Before my transition like most cis-men, I experienced hair loss. It was so bad that I could see my crown and had a prominent bald spot that I could no longer hide with a comb over. A lot of transwomen experience anxiety because of hair loss and I was the same. Early on in my transition, I had tried on my own fair share of cheap wigs and every time I was worried if the wig looked fake – which it did, at least to me.

It was Boxing day, 2014 when I realized for the first time, that it didn’t matter. I was living in Asheville at the time and was estranged from my family. I was spending Christmas alone. I was not in a relationship and there wasn’t really anyone I could talk to at the time. Severe depression peaks during the holidays every year (I wish I knew that from sort of Health psychology textbook but I know that from watching the first Lethal Weapon movie). I can understand why. When everyone is with their families and friends and you are all alone, it is a very hard thing to deal with.

To get myself out of my funk I went to downtown Asheville to watch a movie. I don’t remember which movie it was but I walked around and visited a restaurant after that. I was still feeling awful seeing everyone with their families. But it was then that it dawned on me. Everyone was busy with their own lives. No-one was looking at me and my lousy wig.

Perhaps, it was an odd reaction to have but to me it was satisfying. I didn’t matter. I wasn’t attracting any attention. No-one cared about my wig other than me. I was a regular woman and that’s what I always wanted. If I didn’t draw attention to myself and stand out, I could make it through my transition. Thinking back, it was cold comfort, but it was what I needed.

Something that all transmen and women starting out on their journey should know that most people are too busy with their own lives to look at your hair or chest or body hair or anything else that makes you insecure. Unless they interact with you personally, they would probably not give you a second thought. This of course, does not apply to everyone. There are a lot of hateful people out there who may single you out for no fault of your own but hey, there are assholes everywhere and everyone cis and trans must deal with them.

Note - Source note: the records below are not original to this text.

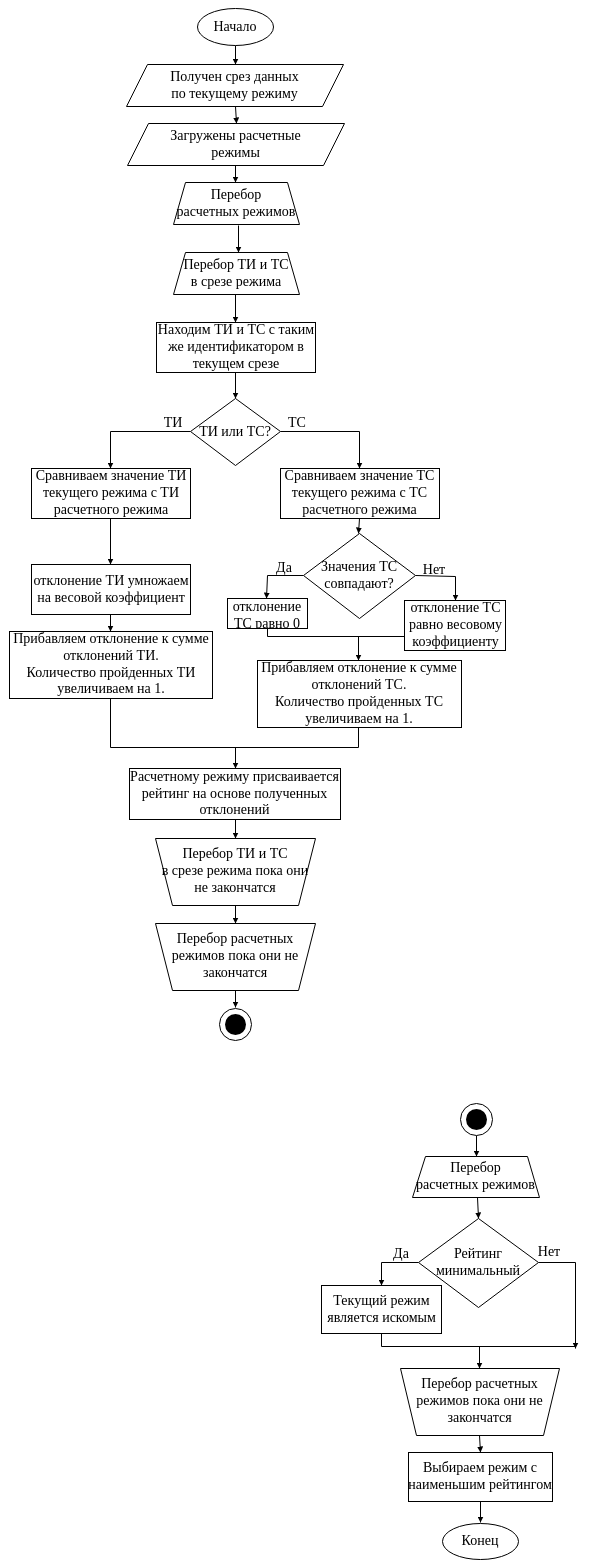
<!DOCTYPE html>
<html lang="ru">
<head>
<meta charset="utf-8">
<title>Блок-схема выбора расчетного режима</title>
<style>
:root { --ink: #000; --paper: #fff; }
* { box-sizing: border-box; margin: 0; padding: 0; }
html, body { width: 589px; height: 1568px; overflow: hidden; background: var(--paper); }
.flowchart {
  position: relative; width: 589px; height: 1568px; overflow: hidden;
  font: 14px/16.8px "Liberation Serif", "Times New Roman", serif; color: var(--ink);
}
.shapes { position: absolute; left: 0; top: 0; }
.outline { fill: var(--paper); stroke: var(--ink); stroke-width: 1; }
.connectors { fill: none; stroke: var(--ink); stroke-width: 1; }
.arrow, .dot { fill: var(--ink); }
.node {
  position: absolute; left: var(--x); top: var(--y); width: var(--w); height: var(--h);
  display: flex; align-items: center; justify-content: center;
  text-align: center; white-space: nowrap;
}
.clipped { align-items: flex-start; overflow: hidden; }
.branch { position: absolute; left: var(--x); top: var(--y); transform: translate(-50%, -50%); }
</style>
</head>
<body>
<main class="flowchart">
  <svg class="shapes" width="589" height="1568" viewBox="0 0 589 1568" aria-hidden="true">
    <defs>
      <marker id="arrowhead" markerUnits="userSpaceOnUse" markerWidth="6" markerHeight="6" refX="6" refY="3" orient="auto">
        <polygon class="arrow" points="0,0 6,3 0,6"/>
      </marker>
      <g id="page-link">
        <circle class="outline" r="16"/>
        <circle class="dot" r="10.5"/>
      </g>
    </defs>
    <g transform="translate(.5 .5)">
      <g class="connectors">
        <g marker-end="url(#arrowhead)"></g>
        <path d="M235 45V64" marker-end="url(#arrowhead)"/>
        <path d="M235 106L236 123" marker-end="url(#arrowhead)"/>
        <path d="M235 165V182" marker-end="url(#arrowhead)"/>
        <path d="M238 225V252" marker-end="url(#arrowhead)"/>
        <path d="M235 294V322" marker-end="url(#arrowhead)"/>
        <path d="M235 372V398" marker-end="url(#arrowhead)"/>
        <path d="M190 431H110V468" marker-end="url(#arrowhead)"/>
        <path d="M280 431H359V468" marker-end="url(#arrowhead)"/>
        <path d="M110 518V564" marker-end="url(#arrowhead)"/>
        <path d="M110 614V631" marker-end="url(#arrowhead)"/>
        <path d="M359 518L358 533" marker-end="url(#arrowhead)"/>
        <path d="M303 575H267L266 598" marker-end="url(#arrowhead)"/>
        <path d="M415 575L455 576V600" marker-end="url(#arrowhead)"/>
        <path d="M267 628V636H404"/>
        <path d="M358 636V660" marker-end="url(#arrowhead)"/>
        <path d="M110 698V747H358V727"/>
        <path d="M235 747V768" marker-end="url(#arrowhead)"/>
        <path d="M235 819V838" marker-end="url(#arrowhead)"/>
        <path d="M235 905V923" marker-end="url(#arrowhead)"/>
        <path d="M235 990V1007" marker-end="url(#arrowhead)"/>
        <path d="M476 1135V1156" marker-end="url(#arrowhead)"/>
        <path d="M477 1197L478 1218" marker-end="url(#arrowhead)"/>
        <path d="M418 1262H381V1285" marker-end="url(#arrowhead)"/>
        <path d="M538 1262H575V1348" marker-end="url(#arrowhead)"/>
        <path d="M381 1333V1346H575"/>
        <path d="M479 1346V1368" marker-end="url(#arrowhead)"/>
        <path d="M479 1435L480 1452" marker-end="url(#arrowhead)"/>
        <path d="M480 1501V1522" marker-end="url(#arrowhead)"/>
      </g>
      <g class="outline">
        <ellipse cx="235" cy="26.5" rx="38" ry="18.5"/>
        <polygon points="147,64 343,64 322,106 126,106"/>
        <polygon points="148,123 344,123 323,165 127,165"/>
        <polygon points="185,182 287,182 299,224 173,224"/>
        <polygon points="185,252 287,252 299,294 173,294"/>
        <rect x="156" y="322" width="159" height="50"/>
        <polygon points="235,398 280,431 235,465 190,431"/>
        <rect x="31" y="468" width="159" height="50"/>
        <rect x="280" y="468" width="159" height="50"/>
        <polygon points="359,533 415,575 359,618 303,575"/>
        <rect x="31" y="564" width="159" height="50"/>
        <rect x="227" y="598" width="80" height="30"/>
        <rect x="404" y="600" width="101" height="50"/>
        <rect x="9" y="631" width="203" height="67"/>
        <rect x="257" y="660" width="204" height="67"/>
        <rect x="129" y="768" width="211" height="51"/>
        <polygon points="155,838 315,838 298,905 172,905"/>
        <polygon points="155,923 315,923 298,990 172,990"/>
        <polygon points="425,1156 527,1156 539,1197 412,1197"/>
        <polygon points="478,1218 538,1262 478,1307 418,1262"/>
        <rect x="321" y="1285" width="120" height="48"/>
        <polygon points="400,1368 559,1368 543,1435 416,1435"/>
        <rect x="408" y="1452" width="144" height="49"/>
        <ellipse cx="480" cy="1541" rx="38" ry="18"/>
      </g>
      <use href="#page-link" x="235" y="1024"/>
      <use href="#page-link" x="476" y="1119"/>
    </g>
  </svg>

  <p class="node" style="--x:197px;--y:8px;--w:76px;--h:38px">Начало</p>
  <p class="node" style="--x:126px;--y:64px;--w:217px;--h:43px">Получен срез данных<br>по текущему режиму</p>
  <p class="node" style="--x:127px;--y:123px;--w:217px;--h:43px">Загружены расчетные<br>режимы</p>
  <p class="node" style="--x:173px;--y:182px;--w:126px;--h:43px">Перебор<br>расчетных режимов</p>
  <p class="node" style="--x:173px;--y:252px;--w:126px;--h:43px">Перебор ТИ и ТС<br>в срезе режима</p>
  <p class="node" style="--x:156px;--y:322px;--w:160px;--h:51px">Находим ТИ и ТС с таким<br>же идентификатором в<br>текущем срезе</p>
  <p class="node" style="--x:190px;--y:398px;--w:90px;--h:68px">ТИ или ТС?</p>

  <p class="branch" style="--x:173px;--y:423px">ТИ</p>
  <p class="branch" style="--x:297px;--y:423px">ТС</p>

  <p class="node" style="--x:31px;--y:468px;--w:160px;--h:51px">Сравниваем значение ТИ<br>текущего режима с ТИ<br>расчетного режима</p>
  <p class="node" style="--x:31px;--y:564px;--w:160px;--h:51px">отклонение ТИ умножаем<br>на весовой коэффициент</p>
  <p class="node" style="--x:9px;--y:631px;--w:204px;--h:67px">Прибавляем отклонение к сумме<br>отклонений ТИ.<br>Количество пройденных ТИ<br>увеличиваем на 1.</p>

  <p class="node" style="--x:280px;--y:468px;--w:159px;--h:51px">Сравниваем значение ТС<br>текущего режима с ТС<br>расчетного режима</p>
  <p class="node" style="--x:303px;--y:534px;--w:112px;--h:84px">Значения ТС<br>совпадают?</p>
  <p class="branch" style="--x:284px;--y:568px">Да</p>
  <p class="branch" style="--x:434px;--y:570px">Нет</p>
  <p class="node clipped" style="--x:227px;--y:599px;--w:80px;--h:29px">отклонение<br>ТС равно 0</p>
  <p class="node" style="--x:405px;--y:600px;--w:101px;--h:51px">отклонение ТС<br>равно весовому<br>коэффициенту</p>
  <p class="node" style="--x:257px;--y:660px;--w:204px;--h:68px">Прибавляем отклонение к сумме<br>отклонений ТС.<br>Количество пройденных ТС<br>увеличиваем на 1.</p>

  <p class="node" style="--x:129px;--y:768px;--w:211px;--h:52px">Расчетному режиму присваивается<br>рейтинг на основе полученных<br>отклонений</p>
  <p class="node" style="--x:155px;--y:838px;--w:160px;--h:67px">Перебор ТИ и ТС<br>в срезе режима пока они<br>не закончатся</p>
  <p class="node" style="--x:155px;--y:923px;--w:160px;--h:67px">Перебор расчетных<br>режимов пока они не<br>закончатся</p>

  <p class="node" style="--x:412px;--y:1156px;--w:127px;--h:42px">Перебор<br>расчетных режимов</p>
  <p class="node" style="--x:418px;--y:1218px;--w:120px;--h:90px">Рейтинг<br>минимальный</p>
  <p class="branch" style="--x:401px;--y:1254px">Да</p>
  <p class="branch" style="--x:549px;--y:1252px">Нет</p>
  <p class="node" style="--x:321px;--y:1285px;--w:121px;--h:49px">Текущий режим<br>является искомым</p>
  <p class="node" style="--x:400px;--y:1368px;--w:159px;--h:67px">Перебор расчетных<br>режимов пока они не<br>закончатся</p>
  <p class="node" style="--x:408px;--y:1452px;--w:144px;--h:50px">Выбираем режим с<br>наименьшим рейтингом</p>
  <p class="node" style="--x:442px;--y:1522px;--w:76px;--h:38px">Конец</p>
</main>
</body>
</html>
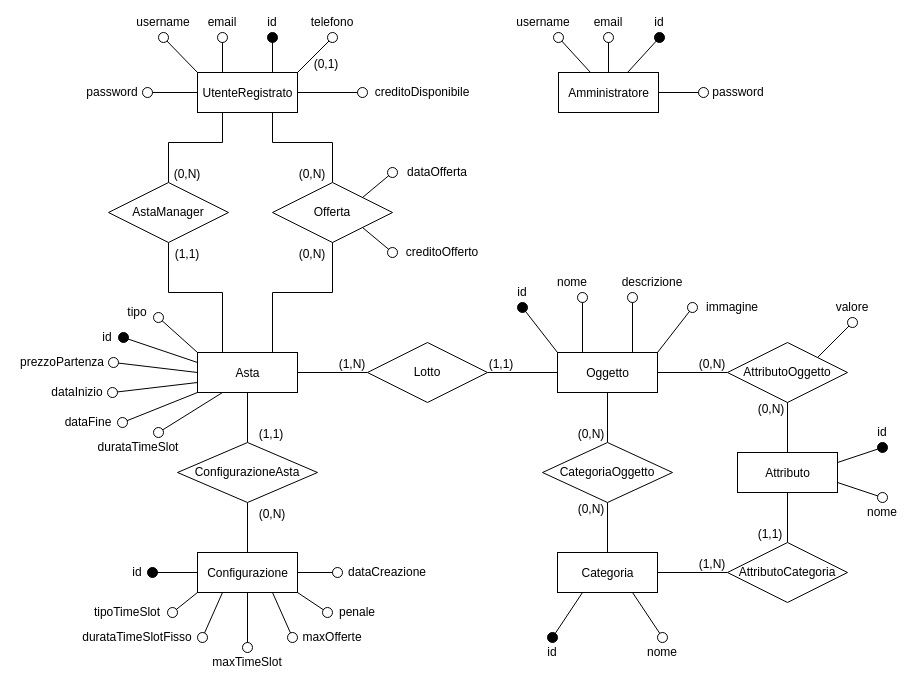
<!DOCTYPE html>
<html lang="it">
<head>
<meta charset="utf-8">
<title>Schema entità-relazione: aste</title>
<style>
:root { --paper: #fff; --ink: #000; }
* { box-sizing: border-box; }
html, body { margin: 0; }
body { width: 919px; height: 684px; overflow: hidden; background: var(--paper); color: var(--ink); }
.diagram { position: relative; width: 919px; height: 684px; overflow: hidden; font: 12px/14px "Liberation Sans", Arial, sans-serif; }
.links { position: absolute; inset: 0; display: block; }
.links path, .links polygon, .links circle { stroke: var(--ink); stroke-width: 1; }
.links path { fill: none; }
.relations polygon, .attributes circle { fill: var(--paper); }
.attributes .key { fill: var(--ink); }
.entity, .relation, .attribute, .cardinality { position: absolute; left: var(--x); top: var(--y); margin: 0; white-space: nowrap; }
.entity { display: flex; align-items: center; justify-content: center; width: 101px; height: 41px; border: 1px solid var(--ink); background: var(--paper); font-weight: 400; font-size: 12px; }
.relation, .attribute, .cardinality { transform: translate(-50%, -50%); }
</style>
</head>
<body>
<main class="diagram">
<svg class="links" width="919" height="684" viewBox="0 0 919 684" aria-hidden="true">
<g class="connections" transform="translate(.5 .5)">
<path d="M222 112V142H168V182M272 112V142H332V182"/>
<path d="M168 242V292H222V352M332 242V292H272V352"/>
<path d="M297 372H367M487 372H557M657 372H727"/>
<path d="M247 392V442M247 502V552M607 392V442M607 502V552"/>
<path d="M787 402V452M787 492V542M657 572H727"/>
</g>
<g class="attribute-lines" transform="translate(.5 .5)">
<path d="M163 37L197 72M222 37V72M272 37V72M332 37L297 72M147 92H197M297 92H362"/>
<path d="M558 37L590 72M608 37V72M659 37L627 72M658 92H703"/>
<path d="M392 172L362 197M392 252L362 227"/>
<path d="M158 317L197 352M123 337L197 362M113 362L197 372M112 392L197 382M122 422L197 392M158 432L222 392"/>
<path d="M522 307L557 352M582 297V352M632 297V352M692 307L657 352"/>
<path d="M852 322L817 357M882 447L837 462M882 497L837 482"/>
<path d="M152 572H197M172 612L197 592M202 637L222 592M247 647V592M292 637L272 592M327 612L297 592M337 572H297"/>
<path d="M552 637L582 592M662 637L632 592"/>
</g>
<g class="relations" transform="translate(.5 .5)">
<polygon points="168,182 228,212 168,242 108,212"/>
<polygon points="332,182 392,212 332,242 272,212"/>
<polygon points="427,342 487,372 427,402 367,372"/>
<polygon points="247,442 317,472 247,502 177,472"/>
<polygon points="607,442 672,472 607,502 542,472"/>
<polygon points="787,342 847,372 787,402 727,372"/>
<polygon points="787,542 847,572 787,602 727,572"/>
</g>
<g class="attributes" transform="translate(.5 .5)">
<circle cx="163" cy="37" r="5"/><circle cx="222" cy="37" r="5"/><circle class="key" cx="272" cy="37" r="5"/><circle cx="332" cy="37" r="5"/><circle cx="147" cy="92" r="5"/><circle cx="362" cy="92" r="5"/>
<circle cx="558" cy="37" r="5"/><circle cx="608" cy="37" r="5"/><circle class="key" cx="659" cy="37" r="5"/><circle cx="703" cy="92" r="5"/>
<circle cx="392" cy="172" r="5"/><circle cx="392" cy="252" r="5"/>
<circle cx="158" cy="317" r="5"/><circle class="key" cx="123" cy="337" r="5"/><circle cx="113" cy="362" r="5"/><circle cx="112" cy="392" r="5"/><circle cx="122" cy="422" r="5"/><circle cx="158" cy="432" r="5"/>
<circle class="key" cx="522" cy="307" r="5"/><circle cx="582" cy="297" r="5"/><circle cx="632" cy="297" r="5"/><circle cx="692" cy="307" r="5"/>
<circle cx="852" cy="322" r="5"/><circle class="key" cx="882" cy="447" r="5"/><circle cx="882" cy="497" r="5"/>
<circle class="key" cx="152" cy="572" r="5"/><circle cx="172" cy="612" r="5"/><circle cx="202" cy="637" r="5"/><circle cx="247" cy="647" r="5"/><circle cx="292" cy="637" r="5"/><circle cx="327" cy="612" r="5"/><circle cx="337" cy="572" r="5"/>
<circle class="key" cx="552" cy="637" r="5"/><circle cx="662" cy="637" r="5"/>
</g>
</svg>

<h2 class="entity" style="--x:197px;--y:72px">UtenteRegistrato</h2>
<span class="attribute" style="--x:163px;--y:22px">username</span>
<span class="attribute" style="--x:222px;--y:22px">email</span>
<span class="attribute" style="--x:272px;--y:22px">id</span>
<span class="attribute" style="--x:332px;--y:22px">telefono</span>
<span class="cardinality" style="--x:326px;--y:64px">(0,1)</span>
<span class="attribute" style="--x:112px;--y:92px">password</span>
<span class="attribute" style="--x:422px;--y:92px">creditoDisponibile</span>

<h2 class="entity" style="--x:558px;--y:72px">Amministratore</h2>
<span class="attribute" style="--x:543px;--y:22px">username</span>
<span class="attribute" style="--x:608px;--y:22px">email</span>
<span class="attribute" style="--x:659px;--y:22px">id</span>
<span class="attribute" style="--x:738px;--y:92px">password</span>

<span class="relation" style="--x:168px;--y:212px">AstaManager</span>
<span class="cardinality" style="--x:187px;--y:174px">(0,N)</span>
<span class="cardinality" style="--x:187px;--y:254px">(1,1)</span>

<span class="relation" style="--x:332px;--y:212px">Offerta</span>
<span class="cardinality" style="--x:312px;--y:174px">(0,N)</span>
<span class="cardinality" style="--x:312px;--y:254px">(0,N)</span>
<span class="attribute" style="--x:437px;--y:172px">dataOfferta</span>
<span class="attribute" style="--x:442px;--y:252px">creditoOfferto</span>

<h2 class="entity" style="--x:197px;--y:352px">Asta</h2>
<span class="attribute" style="--x:137px;--y:312px">tipo</span>
<span class="attribute" style="--x:107px;--y:337px">id</span>
<span class="attribute" style="--x:62px;--y:362px">prezzoPartenza</span>
<span class="attribute" style="--x:77px;--y:392px">dataInizio</span>
<span class="attribute" style="--x:88px;--y:422px">dataFine</span>
<span class="attribute" style="--x:138px;--y:447px">durataTimeSlot</span>

<span class="relation" style="--x:427px;--y:372px">Lotto</span>
<span class="cardinality" style="--x:352px;--y:364px">(1,N)</span>
<span class="cardinality" style="--x:501px;--y:364px">(1,1)</span>

<h2 class="entity" style="--x:557px;--y:352px">Oggetto</h2>
<span class="attribute" style="--x:522px;--y:292px">id</span>
<span class="attribute" style="--x:572px;--y:282px">nome</span>
<span class="attribute" style="--x:652px;--y:282px">descrizione</span>
<span class="attribute" style="--x:732px;--y:307px">immagine</span>

<span class="relation" style="--x:787px;--y:372px">AttributoOggetto</span>
<span class="cardinality" style="--x:712px;--y:364px">(0,N)</span>
<span class="cardinality" style="--x:771px;--y:409px">(0,N)</span>
<span class="attribute" style="--x:852px;--y:307px">valore</span>

<h2 class="entity" style="--x:737px;--y:452px">Attributo</h2>
<span class="attribute" style="--x:882px;--y:432px">id</span>
<span class="attribute" style="--x:882px;--y:512px">nome</span>

<span class="relation" style="--x:247px;--y:472px">ConfigurazioneAsta</span>
<span class="cardinality" style="--x:271px;--y:434px">(1,1)</span>
<span class="cardinality" style="--x:272px;--y:514px">(0,N)</span>

<span class="relation" style="--x:607px;--y:472px">CategoriaOggetto</span>
<span class="cardinality" style="--x:591px;--y:434px">(0,N)</span>
<span class="cardinality" style="--x:591px;--y:509px">(0,N)</span>

<h2 class="entity" style="--x:197px;--y:552px">Configurazione</h2>
<span class="attribute" style="--x:137px;--y:572px">id</span>
<span class="attribute" style="--x:127px;--y:612px">tipoTimeSlot</span>
<span class="attribute" style="--x:137px;--y:637px">durataTimeSlotFisso</span>
<span class="attribute" style="--x:247px;--y:662px">maxTimeSlot</span>
<span class="attribute" style="--x:332px;--y:637px">maxOfferte</span>
<span class="attribute" style="--x:357px;--y:612px">penale</span>
<span class="attribute" style="--x:387px;--y:572px">dataCreazione</span>

<h2 class="entity" style="--x:557px;--y:552px">Categoria</h2>
<span class="attribute" style="--x:552px;--y:652px">id</span>
<span class="attribute" style="--x:662px;--y:652px">nome</span>

<span class="relation" style="--x:787px;--y:572px">AttributoCategoria</span>
<span class="cardinality" style="--x:712px;--y:564px">(1,N)</span>
<span class="cardinality" style="--x:770px;--y:534px">(1,1)</span>
</main>
</body>
</html>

Since that day, HRT filled up my bald spot a lot and I also had a hair transplant and other procedures to help with my hairline during my FFS. Strangely, though, I wear hair extensions quite often…like a lot of cis-women. Just goes to show you, although our journeys are different, deep down we are all the same.